- Private Foundation Inquiries
- Organizing Your Writing Approach
- Why Proposals are Rejected
The Proposal Writer's Guide
Updated in 2014 by Christine Black.
Originally produced by Don Thackrey.
Writing a proposal for a sponsored activity such as a research project or a curriculum development program is a problem of persuasion. It is well to assume that your reader is a busy, impatient, skeptical person who has no reason to give your proposal special consideration and who is faced with many more requests than he can grant, or even read thoroughly. Such a reader wants to find out quickly and easily the answers to these questions.
- What do you want to do, how much will it cost, and how much time will it take?
- How does the proposed project relate to the sponsor's interests?
- What difference will the project make to: your students, your field, your patients, the state, the nation, the world, or whatever the appropriate categories are?
- What has already been done in the area of your project?
- How do you plan to do it?
- How will the results be evaluated or analyzed?
- Why should you, rather than someone else, do this project?
These questions will be answered in different ways and receive different emphases depending on the nature of the proposed project and on the agency to which the proposal is being submitted.

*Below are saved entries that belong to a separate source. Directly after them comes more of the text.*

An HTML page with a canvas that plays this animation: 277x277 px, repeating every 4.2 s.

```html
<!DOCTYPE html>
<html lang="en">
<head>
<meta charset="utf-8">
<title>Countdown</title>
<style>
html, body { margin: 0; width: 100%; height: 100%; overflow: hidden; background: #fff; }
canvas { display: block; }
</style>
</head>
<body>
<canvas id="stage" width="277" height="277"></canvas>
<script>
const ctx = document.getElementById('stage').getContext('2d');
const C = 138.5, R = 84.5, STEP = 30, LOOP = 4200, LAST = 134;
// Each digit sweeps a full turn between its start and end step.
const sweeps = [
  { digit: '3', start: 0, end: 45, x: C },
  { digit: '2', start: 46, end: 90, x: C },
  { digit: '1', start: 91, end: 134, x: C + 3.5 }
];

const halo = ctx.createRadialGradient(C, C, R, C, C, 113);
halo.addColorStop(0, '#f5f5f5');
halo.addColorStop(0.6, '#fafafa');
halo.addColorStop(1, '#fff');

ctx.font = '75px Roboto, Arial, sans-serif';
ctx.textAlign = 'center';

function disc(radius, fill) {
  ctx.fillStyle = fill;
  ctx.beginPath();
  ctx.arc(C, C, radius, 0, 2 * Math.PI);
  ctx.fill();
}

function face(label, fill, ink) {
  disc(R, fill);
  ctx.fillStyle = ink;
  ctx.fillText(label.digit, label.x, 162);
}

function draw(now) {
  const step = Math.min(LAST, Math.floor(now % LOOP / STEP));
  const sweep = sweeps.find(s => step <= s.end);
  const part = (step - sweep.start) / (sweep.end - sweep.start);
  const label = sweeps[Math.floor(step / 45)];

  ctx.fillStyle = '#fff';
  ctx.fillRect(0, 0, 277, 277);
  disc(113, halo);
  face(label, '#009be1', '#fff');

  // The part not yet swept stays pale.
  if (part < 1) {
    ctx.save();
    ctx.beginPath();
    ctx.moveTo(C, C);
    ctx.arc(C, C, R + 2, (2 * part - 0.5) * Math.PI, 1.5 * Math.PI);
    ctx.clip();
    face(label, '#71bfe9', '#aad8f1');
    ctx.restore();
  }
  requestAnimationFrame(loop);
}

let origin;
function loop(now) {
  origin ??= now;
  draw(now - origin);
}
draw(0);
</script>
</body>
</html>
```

Most agencies provide detailed instructions or guidelines concerning the preparation of proposals (and, in some cases, forms on which proposals are to be uploaded); obviously, such guidelines should be studied carefully before you begin writing the draft.
Bottom line: The principal investigator needs to keep in mind that a Grant Proposal is as much a marketing document as an intellectual document.

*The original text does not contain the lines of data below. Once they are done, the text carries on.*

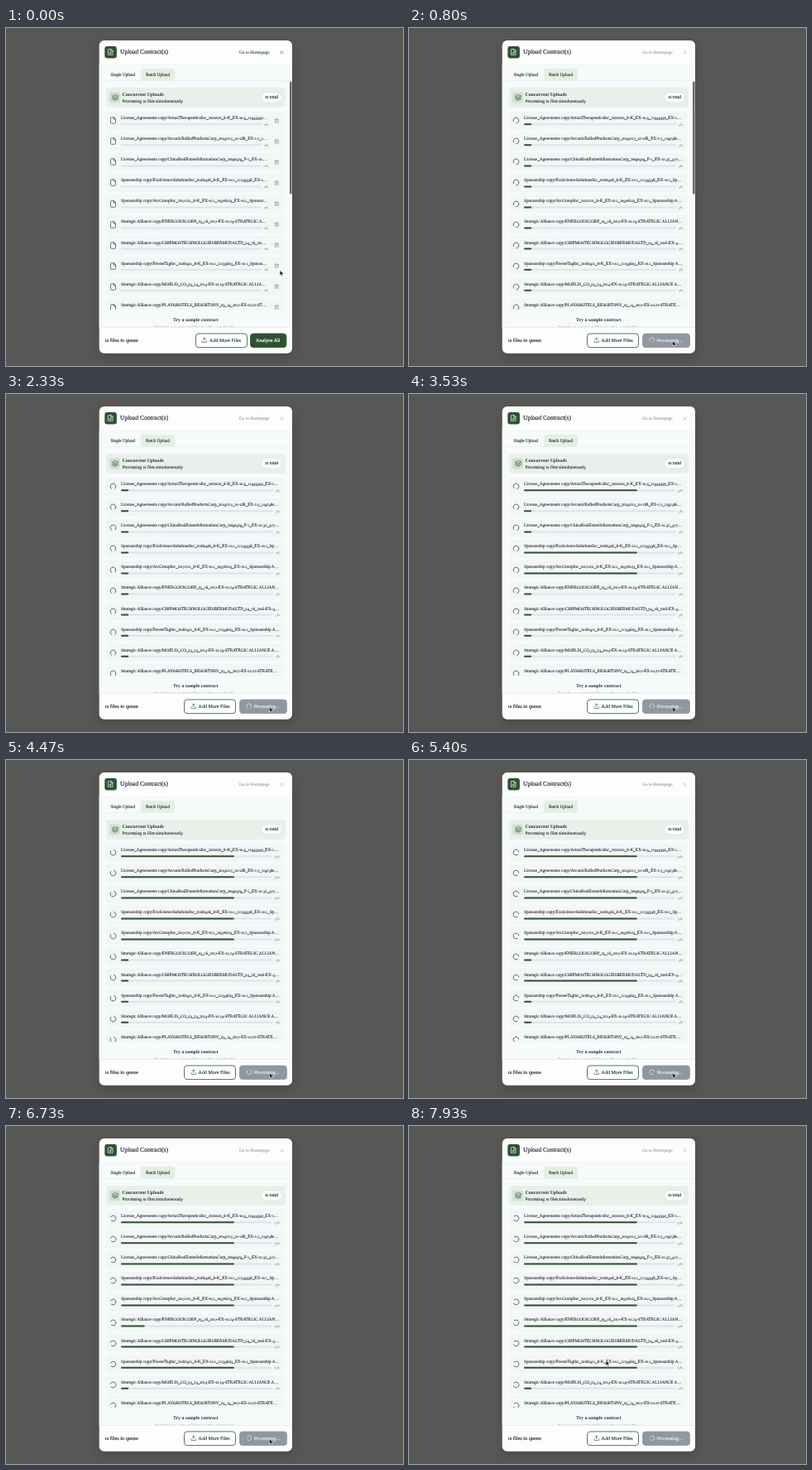
Animation of 480 by 408 pixels, one loop 8 s. Source, as an HTML page:

```html
<!DOCTYPE html>
<html lang="en">
<head>
<meta charset="utf-8">
<title>Upload contracts</title>
<style>
html, body { margin: 0; width: 100%; height: 100%; overflow: hidden; background: #575755; }
#stage { position: relative; width: 480px; height: 408px; overflow: hidden; background: #575755;
  font-family: "Liberation Serif", "Times New Roman", serif; text-rendering: geometricPrecision; }
#stage div, #stage svg { position: absolute; }
.text { white-space: nowrap; height: 10px; line-height: 10px; }
.medium { -webkit-text-stroke: .18px currentColor; }
.bold { font-weight: bold; }
/* old-style figures */
small, sub { line-height: 0; }
small { font-size: .75em; }
sub { font-size: .95em; vertical-align: -.16em; }
.icon { fill: none; stroke: currentColor; stroke-width: 2; stroke-linecap: round; stroke-linejoin: round; }
#shadow { left: 113px; top: 15px; width: 233px; height: 377px; border-radius: 6px; box-shadow: 0 5px 12px rgba(0,0,0,.16); }
#list { left: 112px; top: 98px; width: 230px; height: 242px; overflow: hidden; }
#hint { left: 112px; top: 341px; width: 230px; height: 20px; overflow: hidden; }
.name { left: 27px; font-size: 5.2px; overflow: hidden; text-overflow: ellipsis; color: #20282b;
  -webkit-text-stroke: .1px currentColor; }
.percent { width: 20px; font-size: 3.9px; text-align: right; color: #4a5458; }
</style>
</head>
<body>
<div id="stage"></div>
<script>
const LOOP = 8000, CLICK = 600, SPIN = 392;
const GREEN = '#2f5233';
const stage = document.getElementById('stage');

const ICONS = {
  file: '<path d="M14 2H6a2 2 0 0 0-2 2v16a2 2 0 0 0 2 2h12a2 2 0 0 0 2-2V8zM14 2v6h6"/>',
  plus: '<path d="M14 2H6a2 2 0 0 0-2 2v16a2 2 0 0 0 2 2h12a2 2 0 0 0 2-2V8zM14 2v6h6M12 11v7M8.5 14.5h7"/>',
  trash: '<path d="M3 6h18M19 6v14a2 2 0 0 1-2 2H7a2 2 0 0 1-2-2V6M8 6V4a2 2 0 0 1 2-2h4a2 2 0 0 1 2 2v2M10 11v6M14 11v6"/>',
  layers: '<path d="M12 2 2 7l10 5 10-5zM2 12l10 5 10-5M2 17l10 5 10-5"/>',
  upload: '<path d="M21 15v4a2 2 0 0 1-2 2H5a2 2 0 0 1-2-2v-4M17 8l-5-5-5 5M12 3v12"/>',
  close: '<path d="M18 6 6 18M6 6l12 12"/>',
  spinner: '<path d="M21 12a9 9 0 1 1-6.22-8.56"/>'
};

const oldStyle = string => string
  .replace(/[0-2]/g, '<small>$&</small>')
  .replace(/[34579]/g, '<sub>$&</sub>');

function add(parent, className, style = {}, content = '') {
  const el = document.createElement('div');
  el.className = className;
  el.innerHTML = content;
  for (const key in style) {
    const value = style[key];
    el.style[key] = typeof value === 'number' ? value + 'px' : value;
  }
  return parent.appendChild(el);
}

function svg(tag, parent, attributes) {
  const el = document.createElementNS('http://www.w3.org/2000/svg', tag);
  for (const key in attributes) el.setAttribute(key, attributes[key]);
  return parent.appendChild(el);
}

const canvas = parent => svg('svg', parent, { width: 480, height: 408 });
const rect = (parent, x, y, width, height, fill, rx = 0, stroke = 'none', strokeWidth = .8) =>
  svg('rect', parent, { x, y, width, height, fill, rx, stroke, 'stroke-width': strokeWidth });

const text = (string, left, y, fontSize, color, weight = '', parent = stage) =>
  add(parent, 'text ' + weight, { left, top: y - 5, fontSize, color }, oldStyle(string));

const icon = (name, x, y, size, color, parent = stage) =>
  add(parent, '', { left: x - size / 2, top: y - size / 2, width: size, height: size, color },
    `<svg class="icon" width="${size}" height="${size}" viewBox="0 0 24 24">${ICONS[name]}</svg>`);

add(stage, '').id = 'shadow';
const back = canvas(stage);
rect(back, 112.7, 15, 233.3, 377.7, '#fdfdfd', 6);
rect(back, 112.7, 44, 233.3, 317.5, '#f6fafb');
rect(back, 112.7, 43.7, 233.3, .5, '#e9edee');
rect(back, 112.7, 63.2, 233.3, .5, '#e1e7e8');
rect(back, 112.7, 361.2, 233.3, .6, '#e2e6e8');
rect(back, 119.3, 22, 14.6, 14.6, GREEN, 3);
rect(back, 163, 49, 41, 14.4, '#e4eee5', 3);
rect(back, 121, 72, 217, 24, '#e8f0e9', 4);
rect(back, 125, 77.5, 13, 13, '#cfdfd1', 3);
rect(back, 308.6, 77.7, 24.8, 12.2, '#fdfefd', 6.1, '#cbdccd', .6);
const scrollbar = rect(back, 343, 64.5, 2.6, 136, '#686c6d', 1.3);

icon('plus', 126.6, 29.3, 8.4, '#fff');
text('Upload Contract(s)', 138, 29.3, 7.55, '#22303a', 'medium');
const home = text('Go to Homepage', 282, 30.1, 5.35, '#3f6a42', 'medium');
const close = icon('close', 333, 29, 7, '#4d5659');
text('Single Upload', 126.5, 57.1, 5.15, '#3d474b', 'medium');
text('Batch Upload', 169, 57.1, 5.25, '#2b4a30', 'medium');
icon('layers', 131.5, 84, 8, GREEN);
text('Concurrent Uploads', 140.5, 81.2, 5.77, '#22303a', 'bold');
text('Processing 10 files simultaneously', 140.5, 88.5, 5.4, '#384347', 'medium');
text('10 total', 313, 83.8, 5.8, '#2b3a30', 'medium');

// name, time at which the row leaps to 75 % (null: stays at 5 %)
const FILES = [
  ['License_Agreements copy/ArtaraTherapeuticsInc_20200120_8-K_EX-10.5_11945350_EX-10.5_License', 2730],
  ['License_Agreements copy/ArconicRolledProductsCorp_20191217_10-12B_EX-2.7_11923804_EX-2.7', 3930],
  ['License_Agreements copy/ChinaRealEstateInformationCorp_20090929_F-1_EX-10.32_4771615_EX', 4330],
  ['Sponsorship copy/EcoScienceSolutionsInc_20180406_8-K_EX-10.1_11135398_EX-10.1_Sponsorship', 2930],
  ['Sponsorship copy/ArcGroupInc_20171211_8-K_EX-10.1_10976103_EX-10.1_Sponsorship Agreement', 3130],
  ['Strategic Alliance copy/ENERGOUSCORP_03_16_2017-EX-10.24-STRATEGIC ALLIANCE AGREEMENT', 6700],
  ['Strategic Alliance copy/CHIPMOSTECHNOLOGIESBERMUDALTD_04_18_2016-EX-4.72-Strategic', 4870],
  ['Sponsorship copy/FreezeTagInc_20180411_8-K_EX-10.1_11139603_EX-10.1_Sponsorship Agreement', 5930],
  ['Strategic Alliance copy/MOELIS_CO_03_24_2014-EX-10.19-STRATEGIC ALLIANCE AGREEMENT', null],
  ['Strategic Alliance copy/PLAYAHOTELS_RESORTSNV_03_14_2017-EX-10.22-STRATEGIC ALLIANCE', null]
];

const list = add(stage, '');
list.id = 'list';
const bars = canvas(list);
const rows = FILES.map(([label, leap], i) => {
  const top = 2.8 + i * 25.05;
  rect(bars, 9, top, 215, 22, '#f2f6f7', 3.5);
  return {
    leap,
    track: rect(bars, 27, top + 14.5, 0, 2, '#dde3e7', 1),
    fill: rect(bars, 27, top + 14.5, 0, 2, GREEN, 1),
    name: add(list, 'text name', { top: top + 3.4 }, oldStyle(label)),
    percent: add(list, 'text percent', { top: top + 11.2 }),
    file: icon('file', 17, top + 11, 9, '#434d51', list),
    trash: icon('trash', 214.8, top + 11, 6.6, '#868f93', list),
    spinner: icon('spinner', 17, top + 11, 9, GREEN, list)
  };
});

const hint = add(stage, '');
hint.id = 'hint';
text('Try a sample contract', 90, 11.6, 5.84, '#22303a', 'bold', hint);
text("Don't have a contract? Try it with a sample file.", 67.5, 21.3, 5.2, '#7f898d', '', hint);

text('10 files in queue', 119.5, 378.1, 6.3, '#2b3438', 'medium');

function button(width, fill, stroke, name, string, x, fontSize, color) {
  const el = add(stage, '', { top: 368 });
  const shape = canvas(el);
  rect(shape, .5, .9, width - 1, 16.7, fill, 3.5, stroke);
  text(string, x, 9.7, fontSize, color, 'medium', el);
  el.mark = name && icon(name, x - 6, 9.2, 7.5, color, el);
  return el;
}

const more = button(63, '#fdfefd', GREEN, 'upload', 'Add More Files', 17.6, 6, GREEN);
const analyze = button(44.4, GREEN, GREEN, null, 'Analyze All', 7, 6.15, '#fff');
const busy = button(58, '#8f98a1', '#8f98a1', 'spinner', 'Processing...', 18.2, 6.1, '#e9ecee');
analyze.style.left = '295px';
busy.style.left = '281.5px';

const cursor = add(stage, '', { left: 0, top: 0 },
  `<svg width="7" height="9" viewBox="-1 -1 14 18" style="left:-.5px;top:-.5px">
   <path d="M0 0v12.5l3-2.8 2 4.6 2.2-1-2-4.4h4.2z" fill="#111" stroke="#fff" stroke-width="1"/></svg>`);

// time, x, y of the pointer tip
const PATH = [[70, 330.6, 292], [330, 326, 398], [530, 318, 377.2], [7530, 318, 377.2], [7900, 237.5, 282.5], [LOOP, 237.5, 282.5]];

const clamp = v => Math.min(1, Math.max(0, v));
const ease = v => v * v * (3 - 2 * v);
const show = (el, on) => { el.style.visibility = on ? 'visible' : 'hidden'; };

function pointerAt(t) {
  const i = Math.max(1, PATH.findIndex(p => p[0] > t));
  const [a, b] = [PATH[i - 1], PATH[i]];
  const k = ease(clamp((t - a[0]) / (b[0] - a[0])));
  return [a[1] + (b[1] - a[1]) * k, a[2] + (b[2] - a[2]) * k];
}

function render(t) {
  const running = t >= CLICK;
  const spin = `rotate(${51 + (t - 1470) / SPIN * 360}deg)`;

  home.style.color = running ? '#a3aba4' : '#3f6a42';
  close.style.opacity = running ? .5 : 1;
  scrollbar.style.opacity = 1 - clamp((t - 930) / 270);
  more.style.left = (running ? 215 : 228.5) + 'px';
  show(analyze, !running);
  show(busy, running);
  busy.mark.style.transform = spin;

  for (const row of rows) {
    const leapt = row.leap !== null && t >= row.leap;
    const value = leapt ? 75 : running ? 5 : 0;
    const filled = leapt ? 5 + 70 * ease(clamp((t - row.leap) / 125)) : 5 * clamp((t - CLICK) / 125);
    const length = running ? (leapt ? 182.5 : 184) : 170;
    row.name.style.width = (running ? 192 : 178) + 'px';
    row.track.setAttribute('width', length);
    row.fill.setAttribute('width', length * filled / 100);
    row.percent.innerHTML = oldStyle(value + '%');
    row.percent.style.left = (running ? 199 : 185) + 'px';
    show(row.file, !running);
    show(row.trash, !running);
    show(row.spinner, running);
    row.spinner.style.transform = spin;
  }

  const [x, y] = pointerAt(t);
  cursor.style.transform = `translate(${x}px, ${y}px)`;
}

const start = performance.now();
function tick() {
  render((performance.now() - start) % LOOP);
  requestAnimationFrame(tick);
}
render(0);
requestAnimationFrame(tick);
</script>
</body>
</html>
```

You will benefit by consulting a few key individuals at an early stage in the planning of the proposal.
- The Sponsor’s Program Officer (PO). Regardless of the funding agency, it is advisable (and sometimes required) to contact the program officer for the purposes of introducing yourself and your work. Let him or her know that you plan to apply, and seek their input on the program relevance of your proposed work. The PO also can discuss the latest agency guidelines, and can explain funding peculiarities that might affect your preparation of the proposal, such as the review process. In most cases, email the individual with a brief message introducing yourself and your project. Append a 1-2 page summary of your work and request feedback regarding the fit with the sponsor’s funding priorities; be sure that there is an adequate amount of time for the PO to respond before the deadline. Request a follow-up phone call and leave your contact information. If you have not heard from the PO in a week or so, follow up with a phone call.
- Your department research administrator. This person will greatly appreciate advanced notice of your intent to submit as he or she will likely help you prepare the budget and application for submission, and will oversee the internal routing process of the Proposal Approval Form. The research administrator may also refer you to others on campus who may assist in issues such as human subjects review, the use of animals, potential conflicts of interest, off-campus work, subcontracting, space rental, staff additions, consultants, equipment purchase, biological hazards, proprietary material, cost sharing, and many other matters.
- Your Chair/Dean. The department chair, whom you will eventually ask to approve the proposal and thereby endorse your plans for personnel and facility commitments, should be informed of your intentions and especially of any aspect of the proposed project that might conceivably affect departmental administration or your departmental duties. Early discussion of potential problems will smooth the way for the proposal. Several schools and colleges have associate deans with special responsibilities for sponsored programs. These persons can provide valuable help and advice both in substantive and administrative matters. They also may be able to suggest key collaborators or resources, and perhaps will be willing to review a draft before submission.
Next: Parts of a Proposal